We worked with different people in locating fruit that we would need to produce our wine. We researched many areas throughout North Dakota and found millions of pounds of fruit growing wild. Our decision was rather than growing our own fruit, we would purchase fruit for winemaking from producers throughout North Dakota. To date, we have had over 300 people bring fruit into our winery from all 4 corners of North Dakota and some from West Central Minnesota. About 80% of our fruit comes from North Dakota. This amount is continuing to grow. While by law, we would only need 51%, we feel strongly in promoting North Dakota agriculture as much as we can.
I like Merlots, will I like your wine?
I am a big fan of big and bold red wines. Some that pop out at me include Duxoup Charbono, Seghesio Old Vines Zinfandel, and Caymus Special Selection Cabernet. What is unique is that in a room full of 15 people, everyone will have a different taste for wine that they like. Each of our wines varies in taste and body. Some wines will be drier and lighter such as our Country Crabapple or a little sweeter and heavier like our Raspberry Wine (this wine will yell the word raspberry at you), Each one has their own special uniqueness and place on the dinner table either before dinner, during dinner, or after dinner. The best thing is that everyone finds a wine that they like. Makes a trip to the winery's tasting room a fun and exciting time.
I don't live in a state where you can ship to?
We receive many calls looking for our wine. From Utah to Vermont and from Maine to Oklahoma, people call looking to purchase our wine. While we cannot ship it directly to them, we refer them to their favorite wine retailer. The wine retailer is usually able to access our wines, if not, just call us. The one wine we receive the most calls on is our Dandelion Wine. Usually, someone is just finishing up the book "Dandelion Wine' by Ray Bradbury and wants to enjoy some Dandelion Wine.....something you usually can't find in your favorite bottle shop...so they call us. This is one of our most popular wines we ship via Internet orders.

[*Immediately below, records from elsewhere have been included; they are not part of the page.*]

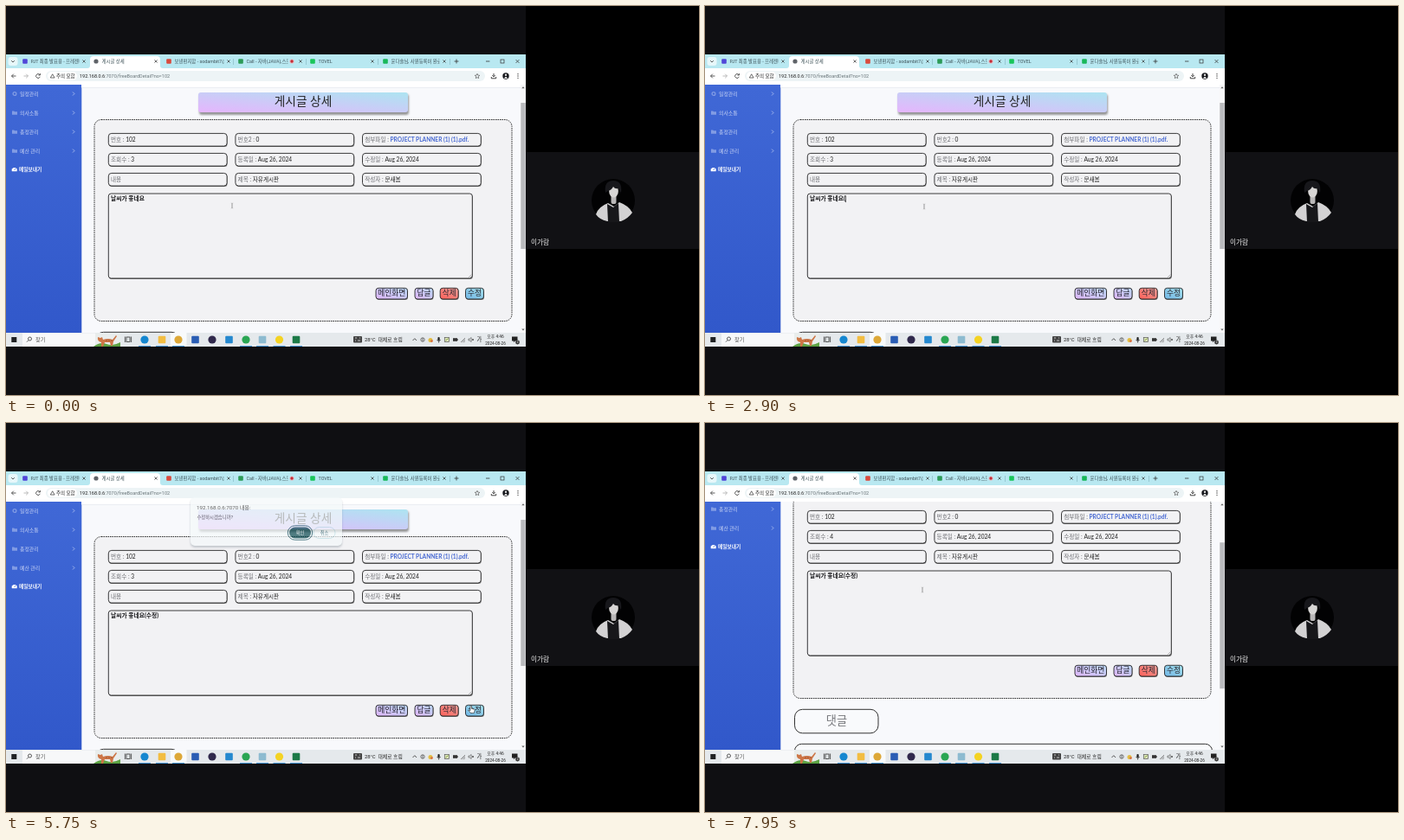
Write an HTML page that moves like this. It is 800 px wide and 450 px high and loops after 8 s.

```html
<!DOCTYPE html>
<html lang="ko">
<head>
<meta charset="utf-8">
<style>
  html, body { margin: 0; width: 100%; height: 100%; overflow: hidden; background: #0f0f12; }
  #stage { display: block; width: 100vw; height: 100vh; font-family: Lato, "Noto Sans CJK KR", sans-serif; }
  .ui { font-family: Roboto, "Noto Sans CJK KR", sans-serif; }
  text { white-space: pre; }
</style>
</head>
<body>
<svg id="stage" viewBox="0 0 800 450"></svg>
<script>
const LOOP = 8000;

// Shape helpers; y of a label is its vertical centre.
const rect = (x, y, w, h, fill, extra = '') =>
  `<rect x="${x}" y="${y}" width="${w}" height="${h}" fill="${fill}" ${extra}/>`;
const disc = (x, y, r, fill, extra = '') => `<circle cx="${x}" cy="${y}" r="${r}" fill="${fill}" ${extra}/>`;
const line = (d, color = '#333', width = 0.8, extra = '') =>
  `<path d="${d}" fill="none" stroke="${color}" stroke-width="${width}" ${extra}/>`;
const label = (x, y, size, str, fill = '#222', extra = '') =>
  `<text x="${x}" y="${y + size * 0.36}" font-size="${size}" fill="${fill}" ${extra}>${str}</text>`;
const clipped = (x, y, w, h, content) =>
  `<svg x="${x}" y="${y}" width="${w}" height="${h}" viewBox="${x} ${y} ${w} ${h}">${content}</svg>`;
const gradient = (id, from, to, coords) =>
  `<linearGradient id="${id}" ${coords}><stop stop-color="${from}"/><stop offset="1" stop-color="${to}"/></linearGradient>`;
const cross = (x, y, r, color) =>
  line(`M${x - r} ${y - r}l${2 * r} ${2 * r}m0 ${-2 * r}l${-2 * r} ${2 * r}`, color, 0.7);
const CENTER = 'text-anchor="middle"', BOLD = 'font-weight="700"';

const diagonal = 'x1="0" y1="1" x2="1" y2="0"', vertical = 'x1="0" y1="0" x2="0" y2="1"';
const defs = `<defs>
  ${gradient('banner', '#e6b5fd', '#ade4f1', diagonal)}
  ${gradient('lilac', '#dfb6fa', '#bad8f3', diagonal)}
  ${gradient('red', '#fb5f58', '#f0a09a', diagonal)}
  ${gradient('blue', '#72b8e8', '#a2dce6', diagonal)}
  ${gradient('side', '#4068d6', '#3158ca', vertical)}
  <filter id="soft" x="-10%" y="-30%" width="120%" height="170%"><feGaussianBlur stdDeviation="1.3"/></filter>
</defs>`;

function tabs() {
  const items = [
    [22, 'PJT 최종 발표용 - 프레젠테', '#5146d8', 90],
    [104, '게시글 상세', '#5f6368', 173],
    [188, '보낸편지함 - sodambit7@', '#d94a3d', 257],
    [271, 'Call - 자바(JAVA),스프', '#2c9b57', 340],
    [354, 'TOVEL', '#19c65a', 423],
    [438, '윤다솔님, 사원등록이 완료', '#19b85a', 506],
  ];
  const drawn = items.map(([x, title, color, close], i) => {
    const room = i === 3 ? 48 : close - x - 12;
    const icon = i === 1 ? disc(x, 64, 2.6, color) : rect(x - 2.8, 61.2, 5.6, 5.6, color, 'rx="1"');
    return icon + clipped(x + 6.5, 58, room, 12, label(x + 6.5, 64.2, 5.4, title, '#3d5157')) + cross(close, 64, 1.6, '#333');
  }).join('');
  const dividers = [262, 346, 429, 512].map(x => rect(x, 61, 0.6, 7, '#83b4c0')).join('');
  return rect(0, 56, 600, 16, '#b8e8f1') +
    rect(2.5, 59, 11, 10, '#e7f7fa', 'rx="3"') + line('M6.2 63.2l1.8 1.8l1.8-1.8') +
    '<path d="M94 72q3 0 3-3v-7q0-4 4-4h73q4 0 4 4v7q0 3 3 3z" fill="#fff"/>' +
    drawn + dividers + disc(330, 64, 2.6, '#e5b9c0') + disc(330, 64, 1.7, '#c52b35') +
    line('M517.5 64h5m-2.5-2.5v5') + line('M554 64h4.4') + rect(571, 62, 4, 4, 'none', 'stroke="#333" stroke-width=".7"') +
    cross(590.5, 64, 2, '#333');
}

function toolbar() {
  return rect(0, 72, 600, 19, '#fff') + rect(46, 75, 507, 12, '#edf4f6', 'rx="6"') +
    line('M11.5 81h-5m2.3-2.3l-2.3 2.3l2.3 2.3') + line('M20.5 81h5m-2.3-2.3l2.3 2.3l-2.3 2.3', '#aaa') +
    line('M38.9 79.5a2.4 2.4 0 1 0 .4 2.3M39.4 78v2h-2') +
    rect(48, 76, 34, 10, '#fff', 'rx="5"') + line('M51.3 83l2.4-4.2l2.4 4.2z', '#333', 0.7) +
    label(58, 81, 5.5, '주의 요함') +
    label(85, 81, 5.5, '192.168.0.6<tspan fill="#697579">:7070/freeBoardDetail?no=102</tspan>') +
    line('M544 78.3l.8 1.8l2 .2l-1.5 1.3l.4 2l-1.7-1l-1.7 1l.4-2l-1.5-1.3l2-.2z', '#444', 0.6) +
    line('M563 78v3.8m-1.7-1.7l1.7 1.7l1.7-1.7M560.3 82v1.8h5.4V82', '#333', 0.9) +
    disc(577, 81, 3.7, '#15161b') + disc(577, 79.8, 1.2, '#ddd') + '<path d="M575 84q2-4.6 4 0z" fill="#ddd"/>' +
    [78.7, 81, 83.3].map(y => disc(591, y, 0.65, '#333')).join('');
}

function sidebar() {
  const items = ['일정관리', '의사소통', '총정관리', '예산 관리'].map((name, i) => {
    const y = 101.5 + 22 * i;
    const icon = i ? '<path d="M7 -2h2.2l.8 .8h3v3.4h-6z" fill="#829ce4" transform="translate(0 ' + y + ')"/>'
      : disc(10, y, 1.9, 'none', 'stroke="#829ce4" stroke-width="1.3"');
    return icon + label(16, y, 5.9, name, '#cad5f4') + line(`M77 ${y - 2}l2 2l-2 2`, '#b9c8f2');
  }).join('');
  return items + '<path d="M6.8 191.2a3.1 3.1 0 1 1 5.8 0z" fill="#fff"/>' + line('M9.7 190l1.2-2', '#3c62d0', 0.7) +
    label(15, 189, 5.7, '메일보내기', '#fff', BOLD);
}

function framed(x, y, w, h, fill, radius = 3.5) {
  return rect(x + 0.5, y + 0.9, w, h, '#777', `rx="${radius}"`) +
    rect(x, y, w, h, fill, `rx="${radius}" stroke="#262628" stroke-width=".9"`);
}

function page() {
  const cells = [
    ['번호', '102'], ['번호2', '0'], ['첨부파일', `<tspan fill="#4668d2" ${BOLD}>PROJECT PLANNER (1) (1).pdf.</tspan>`],
    ['조회수', '<tspan id="views"></tspan>'], ['등록일', 'Aug 26, 2024'], ['수정일', 'Aug 26, 2024'],
    ['내용'], ['제목', '자유게시판'], ['작성자', '문새봄'],
  ].map(([name, value], i) => {
    const x = 118.3 + 146.6 * (i % 3), y = 147.4 + 23 * Math.floor(i / 3);
    const content = value ? `${name} : <tspan fill="#222">${value}</tspan>` : name;
    return framed(x, y, 136.8, 14.7, '#f2f2f4') + label(x + 2.7, y + 7.2, 6.6, content, '#6c6d72');
  }).join('');
  const buttons = [[427, 36.5, '메인화면', 'lilac'], [472, 21, '답글', 'lilac'], [501.2, 21, '삭제', 'red'], [530.5, 21, '수정', 'blue']]
    .map(([x, w, name, fill]) => framed(x, 326.3, w, 12.7, `url(#${fill})`, 3) + label(x + w / 2, 332.2, 8.7, name, '#25232d', CENTER)).join('');
  return rect(87, 60, 507, 34, '#fff') + rect(87, 94, 507, 0.7, '#e6e8ee') +
    rect(223, 102, 242, 24, '#555', 'rx="3" opacity=".6" filter="url(#soft)"') +
    rect(222, 100, 242, 23, 'url(#banner)', 'rx="3"') +
    label(343, 110.5, 13.7, '게시글 상세', '#222', CENTER) +
    rect(102, 131.5, 482, 233, '#f2f2f4', 'rx="8" stroke="#333" stroke-width="1" stroke-dasharray="1.6 .9"') +
    cells + framed(118.3, 217, 420, 98, '#f2f2f4', 3) +
    line('M534 314l3.5-3.5m-1.5 3.5l1.5-1.5', '#777', 0.5) +
    label(121, 223, 6.75, '', '#18181b', `id="body" ${BOLD}`) +
    '<path id="caret" stroke="#111" stroke-width=".8"/><path id="compose" stroke="#222" stroke-width=".7"/>' +
    buttons +
    rect(103.5, 377.3, 96.5, 27.5, '#f9fafc', 'rx="9" stroke="#333" stroke-width="1"') +
    label(152, 390.5, 13.2, '댓글', '#77787c', CENTER) +
    rect(103.5, 417.3, 482, 80, '#f9fafc', 'rx="8" stroke="#333" stroke-width="1"');
}

function taskbar() {
  const apps = [
    [160, '#1687d0', 1], [180, '#f2bd42', 0], [199, '#dda838', 1], [218.5, '#2a5db4', 0], [238, '#30294c', 1],
    [257.5, '#2588cf', 0], [277, '#2aa653', 1], [296, '#8dbbd0', 0], [315.5, '#f4d323', 1], [335, '#1c7a47', 0],
  ].map(([x, color, round]) => round ? disc(x, 386, 4.6, color) : rect(x - 4.3, 381.8, 8.6, 8.4, color, 'rx="1"')).join('');
  const running = [160, 180, 199, 277, 296, 315.5, 335].map(x => rect(x - 7, 393, 14, 1, '#4b9bdb')).join('');
  const cat = rect(103, 378.5, 29, 15.5, '#e9edec') + '<path d="M101 394q8-6 15-3t16-2v5z" fill="#5da344"/>' +
    '<path d="M106 383l3 1l2-1l1 3q6-2 11 0l4-5l1 1l-4 6l-1 5h-2l-1-4h-6l-2 5h-2v-5q-5-1-4-6z" fill="#cd7646"/>' +
    line('M116 386v2m3-2v2m3-2v2', '#884327', 0.6);
  const tray =
    line('M469.5 387l2.3-2.3l2.3 2.3') + disc(481, 386, 2.2, 'none', 'stroke="#555" stroke-width=".8"') + line('M481 384v4', '#555') +
    disc(490, 386.5, 2.5, '#e2bd43') + disc(491.4, 387.6, 1.4, '#d76c42') +
    rect(498.4, 383, 2.3, 4.3, '#222', 'rx="1.1"') + line('M497.6 386q2 3.6 4 0M499.6 388v1.5') +
    rect(506.3, 383.5, 5.3, 5, '#dce6ba', 'stroke="#555" stroke-width=".7"') + line('M507.5 387l3-2.3', '#6b8a24') +
    rect(516, 384.2, 5, 3.6, '#333') + rect(521, 385.3, 0.8, 1.5, '#333') +
    line('M525 389l5-5m-3.4 5l3.4-3.3m-1.6 3.3l1.6-1.4', '#666', 0.7) +
    line('M534 385h1.4l1.7-1.5v5l-1.7-1.5H534z', '#444', 0.6) + cross(539, 386, 1, '#444');
  return rect(0, 378, 600, 16, '#e5e9ec') +
    rect(6.3, 383, 6, 6, '#202224') +
    rect(19, 378.5, 84, 15.5, '#f7f8f9') + disc(27.5, 385, 2, 'none', 'stroke="#333" stroke-width=".8"') + line('M26 386.6l-2 2') +
    label(34, 386, 6.2, '찾기', '#555') + cat +
    rect(139, 383, 4, 5.5, 'none', 'stroke="#333" stroke-width=".8"') + line('M137.4 382.5v6.5m7.2-6.5v6.5') +
    rect(190, 378, 18.5, 16, '#f8fafb') + apps + running +
    rect(401, 382, 10, 7.5, '#444', 'rx="1"') + line('M403 384h2m1 3h3m-6 0h1m4-3h1', '#fff', 0.7) +
    label(414, 386, 5.85, '28°C  대체로 흐림') + tray +
    label(546.5, 386, 6.3, '가', '#222', CENTER) + label(565, 382, 4.9, '오후 4:46', '#222', CENTER) +
    label(565, 390, 4.7, '2024-08-26', '#222', CENTER) +
    '<path d="M584 382.5h6.5v5h-3l-1.5 1.7v-1.7h-2z" fill="#222"/>' + disc(590.5, 389, 2.4, '#333') +
    label(590.5, 389, 3.8, '2', '#fff', CENTER);
}

function participant() {
  return rect(600, 0, 200, 450, '#000') + rect(600, 169, 200, 112, '#111114') + disc(701, 225, 25, '#020203') +
    '<path d="M681 241q3-9 14-13l7 4l6-5q11 4 15 12q-5 7-13 10h-16q-9-2-13-8z" fill="#d3d2d3"/>' +
    '<path d="M694 229l7 4l6-5l1 22h-13z" fill="#17171a"/>' +
    rect(698.5, 217, 6, 12, '#bab8b8', 'rx="2"') +
    '<ellipse cx="701.5" cy="214" rx="5.4" ry="7.6" fill="#d8d6d5"/>' +
    '<path d="M692 216q-2-14 9-14q11 0 9 14l-3-5q-4 1-6-2q-2 4-6 5z" fill="#17171b"/>' +
    label(606, 273.5, 7.6, '이가람', '#eee');
}

function dialog() {
  const pill = (x, fill, name, color, extra) =>
    rect(x, 120.5, 25, 13, fill, `rx="6.5" ${extra}`) + label(x + 12.5, 127, 5.3, name, color, CENTER);
  return '<g id="dialog" class="ui">' + rect(213, 88, 175, 56, '#345', 'rx="5" opacity=".35" filter="url(#soft)"') +
    rect(213, 86, 175, 56, '#f4f9fa', 'rx="5"') +
    label(220, 97.5, 6.2, '192.168.0.6:7070 내용:') + label(220.5, 109, 5.3, '수정하시겠습니까?', '#333') +
    rect(325.3, 118.8, 28.4, 16.4, 'none', 'rx="8.2" stroke="#16505f" stroke-width="1"') +
    pill(327, '#0b4a50', '확인', '#fff', '') +
    pill(355, '#f4f9fa', '취소', '#245a68', 'stroke="#a9d4dd" stroke-width=".7"') + '</g>';
}

const cursors =
  '<g id="cursor">' +
  `<g id="beam">${line('M-1.2 -3q1.2 0 1.2 1v4q0 1 1.2 1M1.2 -3q-1.2 0-1.2 1v4q0 1-1.2 1', '#888', 0.5)}</g>` +
  '<path id="arrow" d="M-1 -3v6.5l1.6-1.4l1.1 2.3l1-.5l-1.1-2.2h2z" fill="#fff" stroke="#444" stroke-width=".5"/>' +
  '<path id="hand" d="M-1 -3.5q1-1 1.6 0v3l2.8 .6q.8 .3 .6 1.5l-.7 3h-3.8l-2.4-3q0-1.2 1.9 0z" fill="#fff" stroke="#222" stroke-width=".6"/></g>';

const stage = document.getElementById('stage');
stage.innerHTML = defs + rect(0, 0, 600, 450, '#0f0f12') +
  `<g class="ui">${tabs()}${toolbar()}</g>` +
  clipped(0, 91, 600, 287,
    rect(87, 91, 513, 287, '#f8f9fc') + rect(0, 91, 87.3, 287, 'url(#side)') +
    `<g id="page">${sidebar()}${page()}</g>` +
    rect(594, 91, 6, 287, '#f7f7f8') + rect(594.3, 112, 5.4, 169, '#b9babd', 'id="thumb"') +
    '<path d="M595.2 95.3l1.8-2l1.8 2zM595.2 373.5l1.8 2l1.8-2z" fill="#666"/>') +
  `<g class="ui">${taskbar()}</g>` + dialog() + participant() + cursors;

const el = id => document.getElementById(id);
const [pageEl, thumb, body, caret, compose, views, dialogEl, cursor] =
  ['page', 'thumb', 'body', 'caret', 'compose', 'views', 'dialog', 'cursor'].map(el);
const clamp = v => Math.min(1, Math.max(0, v));
const smooth = v => { v = clamp(v); return v * v * (3 - 2 * v); };
const show = (node, on) => node.setAttribute('visibility', on ? 'visible' : 'hidden');

const typed = [[0, ''], [1250, '9'], [2000, ''], [2550, '('], [3200, '(ㅅ'], [3350, '(수'], [3550, '(숮'],
  [3700, '(수저'], [3900, '(수정'], [4350, '(수정)']];
const mousePath = [[0, 261, 231], [300, 261, 231], [650, 253, 232], [4500, 253, 232], [5350, 537, 331],
  [5900, 537, 331], [6350, 341, 128], [6750, 341, 128], [7150, 355, 195], [7420, 355, 195], [7850, 251, 193], [LOOP, 251, 193]];

function mouseAt(t) {
  const i = mousePath.findIndex(p => p[0] > t);
  const [t0, x0, y0] = mousePath[i - 1], [t1, x1, y1] = mousePath[i];
  const k = smooth((t - t0) / (t1 - t0));
  return [x0 + (x1 - x0) * k, y0 + (y1 - y0) * k];
}

function draw(now) {
  const t = now % LOOP;
  const scroll = 46 * smooth((t - 7321) / 300);
  pageEl.setAttribute('transform', `translate(0 ${-scroll})`);
  thumb.setAttribute('y', 112 + scroll * 0.57);
  views.textContent = t < 6850 ? 3 : 4;

  const text = '날씨가 좋네요' + typed.filter(k => k[0] <= t).pop()[1];
  if (body.textContent !== text) body.textContent = text;
  const end = 121.6 + body.getComputedTextLength();
  caret.setAttribute('d', `M${end} 219.3v7.8`);
  compose.setAttribute('d', `M${end - 6.5} 227.2h6`);
  show(caret, t >= 650 && t < 5600);
  show(compose, t >= 3200 && t < 4350);

  dialogEl.setAttribute('opacity', clamp((t - 5645) / 150) * (1 - clamp((t - 6600) / 150)));

  const [x, y] = mouseAt(t), pageY = y + scroll;
  const overText = x > 118 && x < 539 && pageY > 217 && pageY < 315;
  const overButton = x > 530 && x < 552 && pageY > 326 && pageY < 339;
  cursor.setAttribute('transform', `translate(${x} ${y})`);
  show(el('beam'), overText);
  show(el('hand'), overButton);
  show(el('arrow'), !overText && !overButton);
  requestAnimationFrame(draw);
}
requestAnimationFrame(draw);
</script>
</body>
</html>
```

How are fruit wines made?
Our wines take roughly 6 months to a year from start to in the bottle. When the wine is bottled, it is ready to enjoy. Our fruit comes in and then we wash it. . Apples are pressed before freezing. Only the juice is used in our apple wines. The apple fiber that is left after pressing goes to feed area cattle so no part of the thousands of pounds of apples that come into our winery go to waste. We ferment for 7-10 days in stainless steel custom built tanks and then we let our wines settle out in the same tanks. We currently have 12 tanks that each hold 280 gallons and are looking at making some more. We then bottle with a 4 bottle filler and then cork each bottle with a synthetic cork. The bottle is then labelled and then distributed throughout ND to around 100 stores as well about 60 stores in Minnesota and over the Internet to 30 + states.
How is Dandelion Wine made?
We use just the yellow flower of the dandelion in making of our wine. Many places cut corners by blending a few yellow flowers with grape juice or mango juice, not here. We average about 100 yellow flowers in each 1/2 bottle of Dandelion Wine we produce. This is by far our most popular wine across the states we can ship to. We recommend a slight chill to the wine and serve it with a tossed salad with light dressing or something on a lighter side. Our Dandelion Wine has a great herbal taste to it. It is semi-dry with a lot of earthy tones in it. Enjoy as the perfect conversational piece. Order Dandelion Wine here.
Maple River Dandelion Wine YouTube Video from 5-2011. Feel free to share with your wine friends.
Maple River Dandelion Wine fermenting after dandelions have been removed. Great fermentation going on.
last updated 2/10/2014
This site maintained by Greg Kempel
for Maple River Winery.